Since I had to look around to get an idea how to do it I'd decided to let others know how we solved that.
Scenario: We have a database (A) with userdata; users are added and deleted from that. The moderators of that db have nothing to do with moodle. We also have moodle, where the users from A take courses. Moodle moderators have no access to db A. The users have no email accounts, so when they forget their password it needs to be reset by a moodle moderator (users and moderators are online at the same time, so that's not the issue, also no access to the system from the internet). The easiest way to synchronize db A with moodle db seemed the external database authentication; run as cron and the moodle users table is always up to date. Problem: Resetting passwords (you can't change passwords in external db from within moodle - which is good ).
Solution: We wrote a script that grabs all the data that is needed for moodle (names etc) and saves that data to a new db. We generate what is needed (and isn't part of the data yet) like username, fake email and a password (using initials and birthdate here).
Then comes the sync-users script from moodle, getting all the data from that db and adding any users that are not yet in its db.

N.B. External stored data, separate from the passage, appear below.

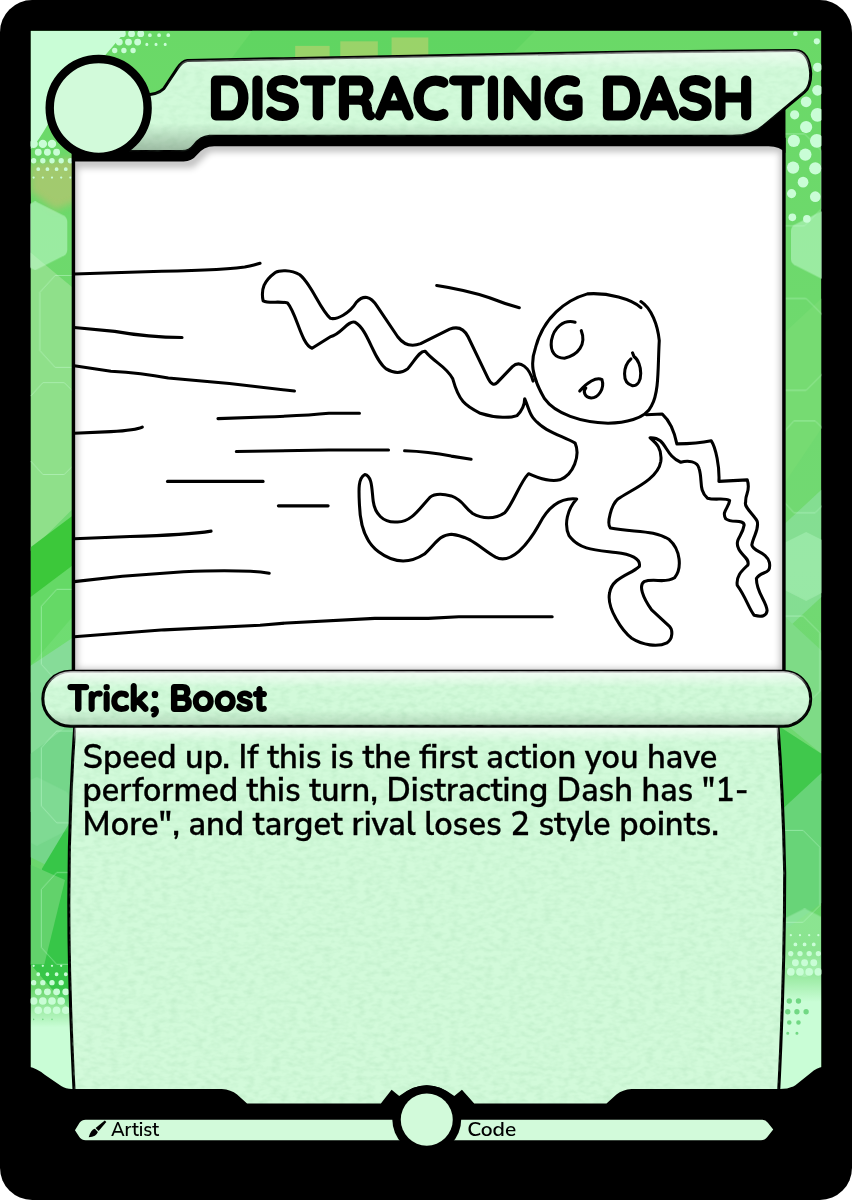
<!DOCTYPE html>
<html lang="en">
<head>
<meta charset="utf-8">
<title>Distracting Dash</title>
<link rel="stylesheet" href="https://fonts.googleapis.com/css2?family=Nunito+Sans:wght@600;700&amp;family=Quicksand:wght@700&amp;display=swap">
<style>
:root{
  --ink:#000;
  --paper:#fff;
  --mint:#d2fada;
  --mint-light:#c9fdd6;
  --leaf-deep:#3cc83a;
  --sand:#b5c46f;
}
*{box-sizing:border-box}
html,body{margin:0;padding:0;background:var(--paper)}
body{width:852px;height:1200px;overflow:hidden}
.card{width:852px;height:1200px;margin:0}
.card svg{display:block;width:852px;height:1200px}
.ink{fill:var(--ink)}
.mint{fill:var(--mint)}
.outline{stroke:var(--ink);stroke-width:4}
.sketch{fill:none;stroke:var(--ink);stroke-width:4;stroke-linecap:round;stroke-linejoin:round}
.dots{fill:none;stroke:var(--mint-light);stroke-linecap:round}
.hex{fill:none;stroke:var(--mint-light);stroke-width:1;opacity:.6}
.title,.type{font-family:"Quicksand","Varela Round",sans-serif;font-weight:700;fill:var(--ink);stroke:var(--ink);stroke-linejoin:round}
.title{font-size:78px;stroke-width:4}
.type{font-size:48px;stroke-width:2.6}
.rules{font-family:"Nunito Sans","Avenir Next",sans-serif;font-weight:600;font-size:45px;fill:var(--ink);stroke:var(--ink);stroke-width:.4}
.credit{font-family:"Nunito Sans","Avenir Next",sans-serif;font-weight:600;font-size:26px;fill:var(--ink)}
</style>
</head>
<body>
<main class="card">
<svg viewBox="0 0 1114 1568" preserveAspectRatio="none" role="group" aria-label="Trading card">
  <defs>
    <linearGradient id="side-tone" x1="0" y1="0" x2="0" y2="1">
      <stop offset="0" stop-color="#6ad967"/><stop offset=".5" stop-color="#72d973"/><stop offset="1" stop-color="#66d568"/>
    </linearGradient>
    <linearGradient id="bar-shade" x1="0" y1="0" x2="0" y2="1">
      <stop offset="0" stop-color="#fff" stop-opacity=".6"/><stop offset=".2" stop-color="#fff" stop-opacity="0"/>
      <stop offset=".72" stop-color="#000" stop-opacity="0"/><stop offset="1" stop-color="#000" stop-opacity=".26"/>
    </linearGradient>
    <linearGradient id="type-shade" x1="0" y1="0" x2="0" y2="1">
      <stop offset="0" stop-color="#fff" stop-opacity=".8"/><stop offset=".3" stop-color="#fff" stop-opacity="0"/>
      <stop offset=".7" stop-color="#000" stop-opacity="0"/><stop offset="1" stop-color="#000" stop-opacity=".14"/>
    </linearGradient>
    <linearGradient id="rules-shade" x1="0" y1="0" x2="0" y2="1">
      <stop offset="0" stop-color="#fff" stop-opacity=".9"/><stop offset=".05" stop-color="#fff" stop-opacity="0"/>
    </linearGradient>
    <linearGradient id="fade-up" x1="0" y1="1" x2="0" y2="0">
      <stop offset="0" stop-color="#c9fdd6"/><stop offset=".66" stop-color="#c9fdd6"/><stop offset="1" stop-color="#c9fdd6" stop-opacity="0"/>
    </linearGradient>
    <filter id="soft" x="-30%" y="-30%" width="160%" height="160%"><feGaussianBlur stdDeviation="5"/></filter>
    <filter id="paper-grain" x="0" y="0" width="100%" height="100%" color-interpolation-filters="sRGB">
      <feTurbulence type="fractalNoise" baseFrequency=".09 .16" numOctaves="2" seed="4"/>
      <feColorMatrix values="0 0 0 0 .62  0 0 0 0 .84  0 0 0 0 .67  0 0 0 1.1 -.42"/>
      <feComposite in2="SourceGraphic" operator="in"/>
    </filter>
    <clipPath id="field-clip"><rect x="40" y="40" width="1034" height="1404"/></clipPath>
    <clipPath id="art-clip"><rect x="97" y="180" width="927" height="697"/></clipPath>
    <path id="header-shape" d="M130,198H238Q248,198 254,190Q262,179 274,178H958Q984,178 998,165L1052,120Q1060,113 1060,96Q1058,67 1040,66L830,68Q540,74 245,79Q238,80 232,89L214,116Q206,124 188,124H130Z"/>
    <path id="rules-shape" d="M98,945Q90,1060 90,1180Q90,1300 98,1448H1017Q1026,1280 1026,1140Q1024,1040 1017,945Z"/>
    <rect id="type-shape" x="56" y="877" width="1004" height="72" rx="36"/>
    <path id="hexagon" d="M0,-45L38,-26Q42,-23 42,-18V18Q42,23 38,26L0,45L-38,26Q-42,23 -42,18V-18Q-42,-23 -38,-26Z"/>
    <path id="hex-frame" d="M16,-60H44L66,-38V38L44,60H16L-4,38V-38Z"/>
  </defs>

  <rect class="ink" width="1114" height="1568" rx="42"/>

  <g id="field" clip-path="url(#field-clip)">
    <rect x="40" y="40" width="1034" height="1404" fill="url(#side-tone)"/>
    <path d="M330,40H700L660,80H300Z" fill="#5cd35f" opacity=".7"/>
    <g fill="#a9d36c" opacity=".8">
      <rect x="386" y="60" width="45" height="20"/><rect x="445" y="54" width="49" height="24"/><rect x="512" y="49" width="48" height="27"/>
    </g>
    <path d="M40,215L104,205V262L72,274L40,250Z" fill="var(--sand)" opacity=".75" filter="url(#soft)"/>
    <path d="M40,330L100,380V660L40,720Z" fill="#8fe08a"/>
    <path d="M40,715L100,670V800L40,870Z" fill="var(--leaf-deep)"/>
    <path d="M40,780L100,735V885L40,905Z" fill="#6fdd72" opacity=".8"/>
    <path d="M40,870L100,830V1120L40,1060Z" fill="#86dc98"/>
    <path d="M40,985L100,940V1150L40,1120Z" fill="#75d68a"/>
    <path d="M55,1135L100,1060V1330L40,1260Z" fill="#37c648"/>
    <path d="M40,1130L85,1150L58,1260H40Z" fill="#62d26b"/>
    <path d="M1020,440L1074,390V560L1020,640Z" fill="#76db72"/>
    <path d="M1020,690L1074,640V780L1020,830Z" fill="#8adf9a" opacity=".8"/>
    <path d="M1020,800L1074,850V985L1020,940Z" fill="#7edb86"/>
    <path d="M1020,950L1074,985V1020L1020,1080Z" fill="#40c84c"/>
    <path d="M1020,1060L1074,1010V1180L1020,1220Z" fill="#68d478"/>
    <g fill="var(--mint-light)" opacity=".5">
      <use href="#hexagon" x="46" y="308"/><use href="#hexagon" x="1076" y="320"/>
      <use href="#hexagon" x="48" y="1060" opacity=".25"/><use href="#hexagon" x="1054" y="740" opacity=".6"/>
      <use href="#hexagon" x="1052" y="1232" opacity=".7"/>
    </g>
    <g class="hex">
      <use href="#hex-frame" x="56" y="420"/><use href="#hex-frame" x="40" y="560"/><use href="#hex-frame" x="58" y="830"/>
      <use href="#hex-frame" x="58" y="1015"/><use href="#hex-frame" x="58" y="1200"/>
      <use href="#hex-frame" x="1008" y="235"/><use href="#hex-frame" x="1010" y="450"/><use href="#hex-frame" x="1022" y="610"/>
      <use href="#hex-frame" x="1006" y="865"/><use href="#hex-frame" x="1006" y="1145"/>
    </g>
    <path d="M40,40H165Q150,58 135,75Q85,100 64,160Q50,185 40,195Z" fill="var(--mint-light)"/>
    <g class="dots">
      <path d="M160,44H190" stroke-width="9" stroke-dasharray="0 12"/>
      <path d="M156,55H184" stroke-width="9" stroke-dasharray="0 12"/>
      <path d="M150,66H178" stroke-width="7" stroke-dasharray="0 12"/>
      <path d="M196,46H222" stroke-width="5" stroke-dasharray="0 12"/>
      <path d="M192,58H220" stroke-width="4" stroke-dasharray="0 12"/>
      <path d="M44,188H72" stroke-width="11" stroke-dasharray="0 12"/>
      <path d="M50,199H86" stroke-width="9" stroke-dasharray="0 12"/>
      <path d="M44,210H96" stroke-width="7" stroke-dasharray="0 12"/>
      <path d="M50,221H96" stroke-width="5" stroke-dasharray="0 12"/>
      <path d="M44,232H96" stroke-width="3" stroke-dasharray="0 12"/>
    </g>
    <g fill="var(--mint-light)">
      <circle cx="1068" cy="54" r="4"/><circle cx="1040" cy="44" r="3"/><circle cx="1069" cy="88" r="6"/><circle cx="1069" cy="118" r="7"/>
      <circle cx="1054" cy="133" r="7"/><circle cx="1069" cy="150" r="9"/><circle cx="1039" cy="150" r="6"/><circle cx="1054" cy="166" r="8"/>
      <circle cx="1038" cy="184" r="8"/><circle cx="1068" cy="184" r="9"/><circle cx="1053" cy="202" r="8"/><circle cx="1037" cy="219" r="8"/>
      <circle cx="1066" cy="220" r="8"/><circle cx="1050" cy="238" r="7"/><circle cx="1066" cy="257" r="7"/><circle cx="1035" cy="253" r="6"/>
      <circle cx="1055" cy="286" r="5"/><circle cx="1036" cy="284" r="5"/>
    </g>
    <rect x="40" y="1290" width="62" height="154" fill="url(#fade-up)"/>
    <rect x="1014" y="1240" width="60" height="204" fill="url(#fade-up)"/>
    <g class="dots">
      <path d="M44,1262H92" stroke-width="3" stroke-dasharray="0 12"/>
      <path d="M50,1273H92" stroke-width="5" stroke-dasharray="0 12"/>
      <path d="M44,1284H92" stroke-width="7" stroke-dasharray="0 12"/>
      <path d="M50,1296H92" stroke-width="9" stroke-dasharray="0 12"/>
      <path d="M44,1308H92" stroke-width="10" stroke-dasharray="0 12"/>
      <path d="M50,1320H92" stroke-width="10" stroke-dasharray="0 12"/>
      <path d="M1034,1222H1074" stroke-width="3" stroke-dasharray="0 12"/>
      <path d="M1040,1234H1074" stroke-width="5" stroke-dasharray="0 12"/>
      <path d="M1034,1246H1074" stroke-width="7" stroke-dasharray="0 12"/>
      <path d="M1040,1258H1074" stroke-width="9" stroke-dasharray="0 12"/>
      <path d="M1034,1270H1074" stroke-width="10" stroke-dasharray="0 12"/>
    </g>
    <g fill="none" stroke="#72d884" stroke-linecap="round">
      <path d="M1032,1308H1048" stroke-width="7" stroke-dasharray="0 12"/>
      <path d="M1030,1322H1056" stroke-width="7" stroke-dasharray="0 12"/>
      <path d="M1032,1336H1048" stroke-width="6" stroke-dasharray="0 12"/>
      <path d="M1030,1350H1054" stroke-width="4" stroke-dasharray="0 12"/>
      <path d="M44,1332H80" stroke-width="2" stroke-dasharray="0 12"/>
    </g>
  </g>

  <g id="art" role="img" aria-label="Line drawing of a wobbly-limbed figure sprinting, with speed lines behind">
    <rect x="97" y="150" width="927" height="727" fill="var(--paper)"/>
    <g clip-path="url(#art-clip)">
      <path d="M95,213H250L272,192H1026V880H95Z" fill="none" stroke="#000" stroke-width="12" opacity=".26" filter="url(#soft)"/>
      <g id="speed-lines" class="sketch">
        <path d="M97,358L190,355Q280,354 320,349Q334,346 340,344"/>
        <path d="M97,428L150,433Q195,441 238,441"/>
        <path d="M97,478L145,485Q185,487 220,494L300,501L385,511"/>
        <path d="M97,566L145,564Q178,562 186,558"/>
        <path d="M285,547L345,545Q400,543 430,540H470"/>
        <path d="M309,590L430,588H508"/>
        <path d="M529,589Q560,590 590,596L616,600"/>
        <path d="M219,629H344"/>
        <path d="M364,661H429"/>
        <path d="M97,704L170,701Q245,699 276,694"/>
        <path d="M97,760L160,753L240,747Q320,744 352,749"/>
        <path d="M97,832L160,827L215,823L340,817L375,814L490,808H560L600,806H722"/>
        <path d="M571,373Q610,379 640,389Q660,397 679,402"/>
      </g>
      <g id="runner" class="sketch">
        <path d="M697,498C692,480 680,470 670,479L650,500Q644,506 638,494L612,440Q604,424 588,430L550,449Q532,456 520,440L493,400Q480,380 466,395C457,410 440,418 432,416C418,404 408,372 392,359C380,352 365,353 360,356C345,367 341,378 344,393C352,397 365,393 376,396C388,410 394,450 408,455L432,440C446,437 455,418 464,421C482,431 488,470 505,482C515,488 525,488 533,482C543,470 549,458 556,459C568,474 583,478 592,495C600,524 608,530 628,540C650,547 668,546 676,543C682,537 686,528 686,521C692,535 692,540 697,546C712,565 735,569 752,579C759,595 750,620 732,627C718,630 702,624 691,619C680,630 671,658 660,670C647,679 630,678 618,671C606,662 606,654 590,648C578,645 568,645 562,650C548,665 538,682 520,682C500,684 490,670 488,655C486,640 487,622 477,620C468,625 469,640 470,660C471,690 480,710 495,721C515,736 535,737 555,724C570,710 574,699 590,698C615,700 630,718 648,728C668,738 690,712 705,685C718,660 735,650 754,652C742,665 737,685 744,700C758,719 780,719 805,722C825,724 838,730 836,740C825,751 800,754 797,775C793,795 814,825 826,834C840,843 860,846 872,840C880,835 880,823 875,818L852,797C840,780 835,765 842,760C855,755 870,763 882,755C892,743 890,718 875,705C855,692 830,696 798,690C793,684 799,660 808,652C825,640 860,627 864,603C866,586 858,579 850,572C872,571 868,595 890,604C900,601 912,603 914,612C919,628 913,640 925,651C935,654 948,650 954,654C953,664 943,668 949,678C957,684 972,678 973,686C971,700 961,704 965,715C968,726 980,728 978,738C971,745 962,752 964,765C975,780 979,795 986,804Q1002,808 1003,798C1002,785 989,775 989,756C995,745 1009,752 1006,735C1002,720 985,722 983,712C985,700 993,692 990,681C985,672 972,662 975,656C974,645 982,642 977,627L940,629C941,610 936,585 930,576Q912,580 885,580C882,565 876,550 866,541L845,542"/>
        <path d="M838,394C852,403 860,425 862,445C860,480 862,512 852,530C844,548 815,553 795,553C760,552 726,541 712,521C694,490 694,472 700,455C710,415 740,392 768,384C795,382 826,391 838,402"/>
        <path d="M752,421C737,417 724,428 721,445C719,460 726,468 738,468C756,464 767,450 760,432"/>
        <path d="M827,461L829,466M825,469C815,478 812,500 827,504C842,504 840,473 829,466"/>
        <path d="M758,511C767,500 780,492 787,496C791,508 782,520 773,520C764,519 762,511 766,507"/>
      </g>
    </g>
    <path d="M96,195V880M1025,180V880" stroke="#000" stroke-width="4.5"/>
  </g>

  <g id="header">
    <path class="ink" d="M94,190V211H240Q251,211 257,203Q266,191 280,191H1005Q1020,191 1027,200V136L960,165L300,172Z"/>
    <use href="#header-shape" class="mint outline"/>
    <use href="#header-shape" fill="#000" filter="url(#paper-grain)" opacity=".35"/>
    <use href="#header-shape" fill="url(#bar-shade)"/>
    <circle id="emblem" class="mint" cx="129" cy="141" r="64" stroke="#000" stroke-width="11"/>
    <text class="title" x="272" y="156" textLength="714" lengthAdjust="spacingAndGlyphs">DISTRACTING DASH</text>
  </g>

  <g id="rules-box">
    <use href="#rules-shape" class="mint outline"/>
    <use href="#rules-shape" fill="#000" filter="url(#paper-grain)" opacity=".5"/>
    <use href="#rules-shape" fill="url(#rules-shade)"/>
    <text class="rules">
      <tspan x="108" y="1004" textLength="830" lengthAdjust="spacingAndGlyphs">Speed up. If this is the first action you have</tspan>
      <tspan x="108" y="1047" textLength="871" lengthAdjust="spacingAndGlyphs">performed this turn, Distracting Dash has "1-</tspan>
      <tspan x="108" y="1091" textLength="832" lengthAdjust="spacingAndGlyphs">More", and target rival loses 2 style points.</tspan>
    </text>
  </g>

  <g id="type-bar">
    <use href="#type-shape" class="mint outline"/>
    <use href="#type-shape" fill="#000" filter="url(#paper-grain)" opacity=".5"/>
    <use href="#type-shape" fill="url(#type-shade)"/>
    <text class="type" x="88" y="929" textLength="262" lengthAdjust="spacingAndGlyphs">Trick; Boost</text>
  </g>

  <g id="footer">
    <path class="ink" d="M38,1394Q48,1396 58,1404L80,1419Q86,1423 94,1423H290Q302,1424 310,1430L323,1442H498L512,1424L522,1432Q558,1404 594,1432L604,1424L620,1442H793L806,1430Q814,1424 826,1423H1020Q1032,1423 1040,1418L1060,1402Q1068,1395 1076,1394V1530H38Z"/>
    <path class="mint" d="M98,1477L104,1467Q107,1463 112,1463H997Q1001,1463 1004,1467L1011,1476L1003,1486Q1000,1490 995,1490H112Q107,1490 104,1486Z"/>
    <circle class="ink" cx="558" cy="1463" r="45"/>
    <circle class="mint" cx="558" cy="1463" r="34"/>
    <g id="brush" class="ink">
      <path d="M125,1474L137,1464L139,1466L129,1478Z"/><path d="M116,1486Q119,1476 124,1475L128,1479Q126,1485 116,1486Z"/>
    </g>
    <text class="credit" x="145" y="1485" textLength="63" lengthAdjust="spacingAndGlyphs">Artist</text>
    <text class="credit" x="611" y="1485" textLength="64" lengthAdjust="spacingAndGlyphs">Code</text>
  </g>
</svg>
</main>
</body>
</html>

Finally a third script inserts the generated passwords into mdl_user table, changes the auth type in mdl_user to "manual" (it shows "db" for the external db auth mode on new entries) and adds an entry for each new arrival to user_preferrences with name "auth_forcepasswordchange" and value "1". That way each new user will have to change their password on first access.
All 3 scripts run via cron on daily basis.
It might not be the best solution (the new db isn't really needed, but the original db A contains very sensible data and that way data can be manipulated without endangering the original), but it works like a charm.
Maybe that gives other people an idea how something like that can be done.